German labour ministry accepts AbA call for occupational pensions panel
GERMANY - A representative of Germany's labour ministry has confirmed that an occupational pensions panel is to established at the request of the AbA, the country's association of occupational pensions.
Heribert Karch, head of the AbA, had called for the creation of a permanent panel to discuss the German second pillar as part of a manifesto issued by the association as a contribution to the ongoing dialogue on pensions in Germany.
Speaking to delegates at the AbA's autumn conference in Cologne today, Annette Niederfranke, senior representative from the German labour ministry, said: "The idea to have an institutionalised dialogue on occupational pensions is great."
She confirmed that the ministry was in favour of creating such a panel and added that it was in fact "long overdue" and a "really good idea".
Karch thanked Niederfranke for publically accepting his proposal.
In her address, Niederfranke thanked the AbA for its work and encouraged the association to continue to participate in the pension dialogue.
"The question is how we can increase the share of occupational pensions in old-age benefits, and this is where we are counting on the AbA - because it is a bad idea for civil servants to tackle this on their own," she said.
She also reassured the association that the ministry "fully supported" its criticism of Solvency II for pension vehicles and confirmed that the current recommendations on the IORP directive "ran the risk of Solvency II being applied to pension vehicles".
She did reject one of the AbA's recommendations, however, saying she "did not have much hope" of changes to the legal framework for occupational pensions regarding the taxation of companies and members.
She stressed that there would "not be any additional money from taxes".
She also said she also feared such a measure would fail to have a broad effect across the population, merely benefitting people with higher income.
Nevertheless, in his response, Karch renewed calls for company tax incentives to help them achieve occupational pension coverage of 80-90%.
He added that people from industries where occupational pensions were already well established would not have to apply for the Zuschussrente, an additional pension recommended by the labour ministry for people who have worked or raised children but face a below-minimum pension.

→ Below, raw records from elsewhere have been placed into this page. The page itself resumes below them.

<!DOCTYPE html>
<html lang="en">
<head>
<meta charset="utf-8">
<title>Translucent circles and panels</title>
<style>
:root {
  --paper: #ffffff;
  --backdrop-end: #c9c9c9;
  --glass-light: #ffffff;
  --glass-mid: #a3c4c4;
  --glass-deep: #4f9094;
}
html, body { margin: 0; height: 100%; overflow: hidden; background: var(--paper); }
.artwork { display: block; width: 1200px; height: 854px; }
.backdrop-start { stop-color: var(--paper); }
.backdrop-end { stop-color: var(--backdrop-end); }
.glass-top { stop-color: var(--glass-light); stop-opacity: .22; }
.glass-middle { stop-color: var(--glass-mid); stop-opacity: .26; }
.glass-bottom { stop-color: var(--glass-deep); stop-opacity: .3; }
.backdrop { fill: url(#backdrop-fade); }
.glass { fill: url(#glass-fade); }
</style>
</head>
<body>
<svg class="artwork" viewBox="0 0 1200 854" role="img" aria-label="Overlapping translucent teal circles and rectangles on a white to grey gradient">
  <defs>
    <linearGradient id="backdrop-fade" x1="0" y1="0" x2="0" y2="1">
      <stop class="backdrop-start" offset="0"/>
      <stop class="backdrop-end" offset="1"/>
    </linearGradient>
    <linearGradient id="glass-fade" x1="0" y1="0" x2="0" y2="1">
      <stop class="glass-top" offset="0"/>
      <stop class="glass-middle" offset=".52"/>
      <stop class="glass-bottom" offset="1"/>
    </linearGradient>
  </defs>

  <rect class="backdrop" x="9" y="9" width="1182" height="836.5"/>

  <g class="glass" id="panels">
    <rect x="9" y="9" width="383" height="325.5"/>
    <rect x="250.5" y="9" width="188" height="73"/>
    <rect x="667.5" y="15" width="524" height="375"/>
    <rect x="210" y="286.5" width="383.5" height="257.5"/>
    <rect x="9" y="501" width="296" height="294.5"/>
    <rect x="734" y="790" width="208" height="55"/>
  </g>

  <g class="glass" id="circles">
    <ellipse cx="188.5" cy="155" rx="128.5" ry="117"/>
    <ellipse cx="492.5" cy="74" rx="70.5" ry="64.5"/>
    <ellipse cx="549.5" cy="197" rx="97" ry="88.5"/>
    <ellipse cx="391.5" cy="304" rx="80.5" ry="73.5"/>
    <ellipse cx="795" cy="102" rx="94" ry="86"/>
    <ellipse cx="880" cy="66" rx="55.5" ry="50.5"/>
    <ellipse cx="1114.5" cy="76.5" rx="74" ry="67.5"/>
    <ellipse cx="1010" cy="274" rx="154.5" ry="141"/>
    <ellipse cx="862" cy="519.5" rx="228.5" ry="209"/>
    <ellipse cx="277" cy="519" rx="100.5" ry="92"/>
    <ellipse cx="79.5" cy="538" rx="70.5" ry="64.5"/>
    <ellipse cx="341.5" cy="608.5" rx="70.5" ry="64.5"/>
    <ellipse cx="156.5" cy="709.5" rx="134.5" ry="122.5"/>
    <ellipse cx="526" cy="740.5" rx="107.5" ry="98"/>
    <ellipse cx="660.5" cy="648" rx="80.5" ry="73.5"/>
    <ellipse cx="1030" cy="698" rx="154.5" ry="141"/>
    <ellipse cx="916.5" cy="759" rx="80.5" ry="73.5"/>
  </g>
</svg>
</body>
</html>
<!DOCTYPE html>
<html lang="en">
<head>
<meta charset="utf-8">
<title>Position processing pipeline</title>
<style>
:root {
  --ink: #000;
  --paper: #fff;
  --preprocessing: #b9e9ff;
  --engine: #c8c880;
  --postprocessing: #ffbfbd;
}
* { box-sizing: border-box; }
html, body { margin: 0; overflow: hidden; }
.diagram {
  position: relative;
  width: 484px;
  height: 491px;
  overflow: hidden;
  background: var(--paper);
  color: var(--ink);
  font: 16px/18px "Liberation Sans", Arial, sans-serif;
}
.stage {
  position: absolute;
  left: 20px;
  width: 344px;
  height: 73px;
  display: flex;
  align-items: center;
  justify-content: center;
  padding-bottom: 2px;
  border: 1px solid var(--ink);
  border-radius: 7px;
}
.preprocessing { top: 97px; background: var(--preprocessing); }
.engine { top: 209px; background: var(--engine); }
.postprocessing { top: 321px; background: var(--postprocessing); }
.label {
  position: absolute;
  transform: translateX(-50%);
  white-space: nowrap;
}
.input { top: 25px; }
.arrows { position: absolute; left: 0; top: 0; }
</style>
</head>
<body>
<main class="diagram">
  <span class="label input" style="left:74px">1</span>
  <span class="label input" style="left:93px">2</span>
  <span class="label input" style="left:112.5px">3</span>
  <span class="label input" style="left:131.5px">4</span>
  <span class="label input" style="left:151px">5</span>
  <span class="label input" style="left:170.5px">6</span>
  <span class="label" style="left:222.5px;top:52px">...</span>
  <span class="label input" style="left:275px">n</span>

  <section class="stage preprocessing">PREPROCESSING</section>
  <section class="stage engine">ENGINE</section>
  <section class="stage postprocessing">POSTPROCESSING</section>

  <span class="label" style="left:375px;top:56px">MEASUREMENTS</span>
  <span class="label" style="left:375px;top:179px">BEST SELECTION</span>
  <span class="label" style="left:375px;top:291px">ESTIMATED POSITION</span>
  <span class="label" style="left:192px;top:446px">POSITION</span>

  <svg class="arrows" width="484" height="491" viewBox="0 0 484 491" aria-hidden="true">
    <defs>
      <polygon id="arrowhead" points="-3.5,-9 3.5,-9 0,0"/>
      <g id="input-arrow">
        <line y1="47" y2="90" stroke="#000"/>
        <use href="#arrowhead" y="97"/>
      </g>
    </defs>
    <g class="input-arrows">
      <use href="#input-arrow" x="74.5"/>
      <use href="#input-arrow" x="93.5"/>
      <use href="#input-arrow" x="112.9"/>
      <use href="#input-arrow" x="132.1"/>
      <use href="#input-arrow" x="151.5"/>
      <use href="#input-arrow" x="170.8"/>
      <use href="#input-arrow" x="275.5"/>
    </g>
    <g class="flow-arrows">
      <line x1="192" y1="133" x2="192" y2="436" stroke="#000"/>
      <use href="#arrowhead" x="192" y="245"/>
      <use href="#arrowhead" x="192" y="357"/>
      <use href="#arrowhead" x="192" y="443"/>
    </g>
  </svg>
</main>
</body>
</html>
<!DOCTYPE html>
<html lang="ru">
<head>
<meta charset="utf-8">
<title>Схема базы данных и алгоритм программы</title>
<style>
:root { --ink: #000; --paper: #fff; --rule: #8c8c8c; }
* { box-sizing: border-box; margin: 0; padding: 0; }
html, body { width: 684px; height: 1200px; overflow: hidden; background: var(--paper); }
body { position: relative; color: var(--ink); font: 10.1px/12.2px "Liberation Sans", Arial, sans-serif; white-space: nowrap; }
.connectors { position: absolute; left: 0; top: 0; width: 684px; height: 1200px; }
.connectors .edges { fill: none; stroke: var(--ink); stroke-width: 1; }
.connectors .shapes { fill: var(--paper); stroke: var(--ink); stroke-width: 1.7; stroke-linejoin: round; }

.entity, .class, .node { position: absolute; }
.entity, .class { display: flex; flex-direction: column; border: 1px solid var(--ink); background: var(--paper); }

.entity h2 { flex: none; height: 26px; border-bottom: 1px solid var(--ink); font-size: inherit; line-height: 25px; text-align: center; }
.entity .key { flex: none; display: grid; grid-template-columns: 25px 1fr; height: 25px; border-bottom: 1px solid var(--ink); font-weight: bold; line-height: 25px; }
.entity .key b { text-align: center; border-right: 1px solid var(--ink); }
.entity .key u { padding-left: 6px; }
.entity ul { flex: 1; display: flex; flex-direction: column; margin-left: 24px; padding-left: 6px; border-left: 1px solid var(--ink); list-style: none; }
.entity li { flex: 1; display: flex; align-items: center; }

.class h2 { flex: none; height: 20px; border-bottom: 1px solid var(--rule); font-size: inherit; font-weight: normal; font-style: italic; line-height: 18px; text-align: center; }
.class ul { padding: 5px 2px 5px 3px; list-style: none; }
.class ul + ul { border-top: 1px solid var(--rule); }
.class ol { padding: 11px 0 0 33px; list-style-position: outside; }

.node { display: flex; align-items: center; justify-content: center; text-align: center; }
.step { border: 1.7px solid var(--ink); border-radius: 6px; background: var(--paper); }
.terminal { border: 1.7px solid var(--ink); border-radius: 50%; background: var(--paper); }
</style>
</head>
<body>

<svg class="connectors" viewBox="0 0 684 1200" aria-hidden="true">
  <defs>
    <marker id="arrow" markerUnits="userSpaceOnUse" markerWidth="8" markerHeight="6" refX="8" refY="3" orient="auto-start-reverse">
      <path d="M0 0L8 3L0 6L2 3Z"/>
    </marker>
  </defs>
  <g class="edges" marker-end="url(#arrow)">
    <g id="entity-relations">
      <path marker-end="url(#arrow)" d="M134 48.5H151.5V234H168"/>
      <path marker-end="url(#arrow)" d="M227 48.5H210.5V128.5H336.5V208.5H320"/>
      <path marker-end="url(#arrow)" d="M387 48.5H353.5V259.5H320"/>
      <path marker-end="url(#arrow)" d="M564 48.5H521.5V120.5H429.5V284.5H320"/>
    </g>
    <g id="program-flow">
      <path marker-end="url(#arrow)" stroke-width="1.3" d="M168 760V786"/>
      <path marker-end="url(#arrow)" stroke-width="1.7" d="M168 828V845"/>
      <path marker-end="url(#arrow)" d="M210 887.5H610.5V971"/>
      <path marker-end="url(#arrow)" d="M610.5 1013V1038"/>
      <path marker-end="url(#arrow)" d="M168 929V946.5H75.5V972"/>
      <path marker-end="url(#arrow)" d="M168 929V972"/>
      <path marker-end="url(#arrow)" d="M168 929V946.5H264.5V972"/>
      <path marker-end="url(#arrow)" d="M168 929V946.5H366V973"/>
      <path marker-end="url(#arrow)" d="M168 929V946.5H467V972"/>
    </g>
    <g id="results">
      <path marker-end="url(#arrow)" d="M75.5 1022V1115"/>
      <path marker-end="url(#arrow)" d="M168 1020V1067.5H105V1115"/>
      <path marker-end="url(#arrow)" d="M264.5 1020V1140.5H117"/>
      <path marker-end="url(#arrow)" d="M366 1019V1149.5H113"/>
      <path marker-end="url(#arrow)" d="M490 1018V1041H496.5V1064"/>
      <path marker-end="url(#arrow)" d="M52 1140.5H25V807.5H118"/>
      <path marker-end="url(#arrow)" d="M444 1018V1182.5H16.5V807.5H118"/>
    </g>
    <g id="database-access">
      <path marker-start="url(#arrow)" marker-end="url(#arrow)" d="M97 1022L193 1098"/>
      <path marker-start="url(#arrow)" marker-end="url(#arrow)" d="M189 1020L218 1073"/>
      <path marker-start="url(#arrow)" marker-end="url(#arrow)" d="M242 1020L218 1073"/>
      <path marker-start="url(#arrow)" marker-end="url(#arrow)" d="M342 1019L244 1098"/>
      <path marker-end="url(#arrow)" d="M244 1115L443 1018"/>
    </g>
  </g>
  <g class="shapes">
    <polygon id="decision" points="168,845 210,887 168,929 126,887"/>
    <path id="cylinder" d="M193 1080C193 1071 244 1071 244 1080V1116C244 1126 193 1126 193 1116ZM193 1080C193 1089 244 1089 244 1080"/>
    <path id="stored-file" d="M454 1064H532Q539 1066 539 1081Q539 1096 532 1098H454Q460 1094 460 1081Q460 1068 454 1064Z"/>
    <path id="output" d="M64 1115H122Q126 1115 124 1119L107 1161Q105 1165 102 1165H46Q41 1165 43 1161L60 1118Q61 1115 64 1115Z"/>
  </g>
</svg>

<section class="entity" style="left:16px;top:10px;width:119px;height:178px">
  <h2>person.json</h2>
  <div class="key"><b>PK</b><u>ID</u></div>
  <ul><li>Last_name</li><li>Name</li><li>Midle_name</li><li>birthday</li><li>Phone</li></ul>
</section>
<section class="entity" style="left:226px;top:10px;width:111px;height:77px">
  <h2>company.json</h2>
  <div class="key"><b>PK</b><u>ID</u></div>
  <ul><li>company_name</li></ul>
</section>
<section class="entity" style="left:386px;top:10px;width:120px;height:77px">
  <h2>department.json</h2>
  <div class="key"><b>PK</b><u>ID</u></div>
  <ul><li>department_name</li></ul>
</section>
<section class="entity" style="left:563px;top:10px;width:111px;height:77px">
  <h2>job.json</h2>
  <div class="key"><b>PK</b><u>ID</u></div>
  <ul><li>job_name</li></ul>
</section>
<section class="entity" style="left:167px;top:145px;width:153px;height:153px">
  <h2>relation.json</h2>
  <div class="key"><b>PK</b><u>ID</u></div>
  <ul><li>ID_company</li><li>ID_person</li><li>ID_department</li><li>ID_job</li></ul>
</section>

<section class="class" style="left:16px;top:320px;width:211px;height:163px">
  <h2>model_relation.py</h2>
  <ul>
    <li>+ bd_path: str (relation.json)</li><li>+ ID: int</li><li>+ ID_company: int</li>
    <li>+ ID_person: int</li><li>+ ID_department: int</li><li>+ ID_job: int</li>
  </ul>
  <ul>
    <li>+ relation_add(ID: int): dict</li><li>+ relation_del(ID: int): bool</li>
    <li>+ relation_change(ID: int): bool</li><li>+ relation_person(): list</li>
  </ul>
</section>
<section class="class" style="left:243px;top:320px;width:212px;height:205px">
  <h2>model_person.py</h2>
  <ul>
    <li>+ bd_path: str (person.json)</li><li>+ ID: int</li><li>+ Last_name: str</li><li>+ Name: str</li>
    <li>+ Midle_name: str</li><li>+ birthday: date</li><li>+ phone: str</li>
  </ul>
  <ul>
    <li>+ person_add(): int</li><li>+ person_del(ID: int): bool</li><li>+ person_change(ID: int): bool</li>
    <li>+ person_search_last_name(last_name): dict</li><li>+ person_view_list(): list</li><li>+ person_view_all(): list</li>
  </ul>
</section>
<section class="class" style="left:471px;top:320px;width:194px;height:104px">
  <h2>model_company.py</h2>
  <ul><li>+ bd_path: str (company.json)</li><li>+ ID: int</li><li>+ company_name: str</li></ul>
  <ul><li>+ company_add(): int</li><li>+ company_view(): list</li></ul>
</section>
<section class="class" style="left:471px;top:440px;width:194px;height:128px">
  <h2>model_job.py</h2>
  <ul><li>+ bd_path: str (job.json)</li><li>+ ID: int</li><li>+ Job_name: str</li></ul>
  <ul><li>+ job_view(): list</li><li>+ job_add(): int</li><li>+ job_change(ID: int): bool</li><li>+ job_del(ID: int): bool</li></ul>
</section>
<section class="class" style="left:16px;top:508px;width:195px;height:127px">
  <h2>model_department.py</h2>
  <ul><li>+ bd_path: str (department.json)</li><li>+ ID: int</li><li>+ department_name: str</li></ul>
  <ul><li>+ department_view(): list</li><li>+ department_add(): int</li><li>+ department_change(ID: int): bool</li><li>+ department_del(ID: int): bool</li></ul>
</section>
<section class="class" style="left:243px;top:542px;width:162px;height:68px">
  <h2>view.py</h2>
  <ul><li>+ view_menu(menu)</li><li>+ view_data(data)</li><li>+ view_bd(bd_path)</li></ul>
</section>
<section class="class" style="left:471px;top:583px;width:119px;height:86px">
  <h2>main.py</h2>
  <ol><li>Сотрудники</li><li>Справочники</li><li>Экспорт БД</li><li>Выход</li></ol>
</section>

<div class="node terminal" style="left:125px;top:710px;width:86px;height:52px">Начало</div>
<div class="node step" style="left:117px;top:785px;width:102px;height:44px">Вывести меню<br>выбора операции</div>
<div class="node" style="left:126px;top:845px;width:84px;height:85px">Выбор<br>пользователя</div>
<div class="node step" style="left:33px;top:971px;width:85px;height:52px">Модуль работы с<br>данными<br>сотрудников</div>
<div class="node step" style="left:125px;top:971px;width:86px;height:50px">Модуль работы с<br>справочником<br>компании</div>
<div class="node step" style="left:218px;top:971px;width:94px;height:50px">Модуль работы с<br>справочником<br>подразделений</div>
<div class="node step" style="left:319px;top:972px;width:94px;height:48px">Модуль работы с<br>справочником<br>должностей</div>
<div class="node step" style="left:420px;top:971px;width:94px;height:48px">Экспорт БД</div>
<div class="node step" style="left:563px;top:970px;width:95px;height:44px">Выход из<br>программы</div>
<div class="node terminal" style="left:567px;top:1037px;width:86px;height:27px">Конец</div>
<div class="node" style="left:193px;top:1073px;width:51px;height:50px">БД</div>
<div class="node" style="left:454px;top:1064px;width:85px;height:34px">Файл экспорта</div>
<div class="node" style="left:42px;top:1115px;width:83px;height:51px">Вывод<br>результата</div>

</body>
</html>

Karch stressed that, in principle, the AbA welcomed the Zuschussrente, which also makes additional savings in the second and third pillars a condition for being granted this additional payment.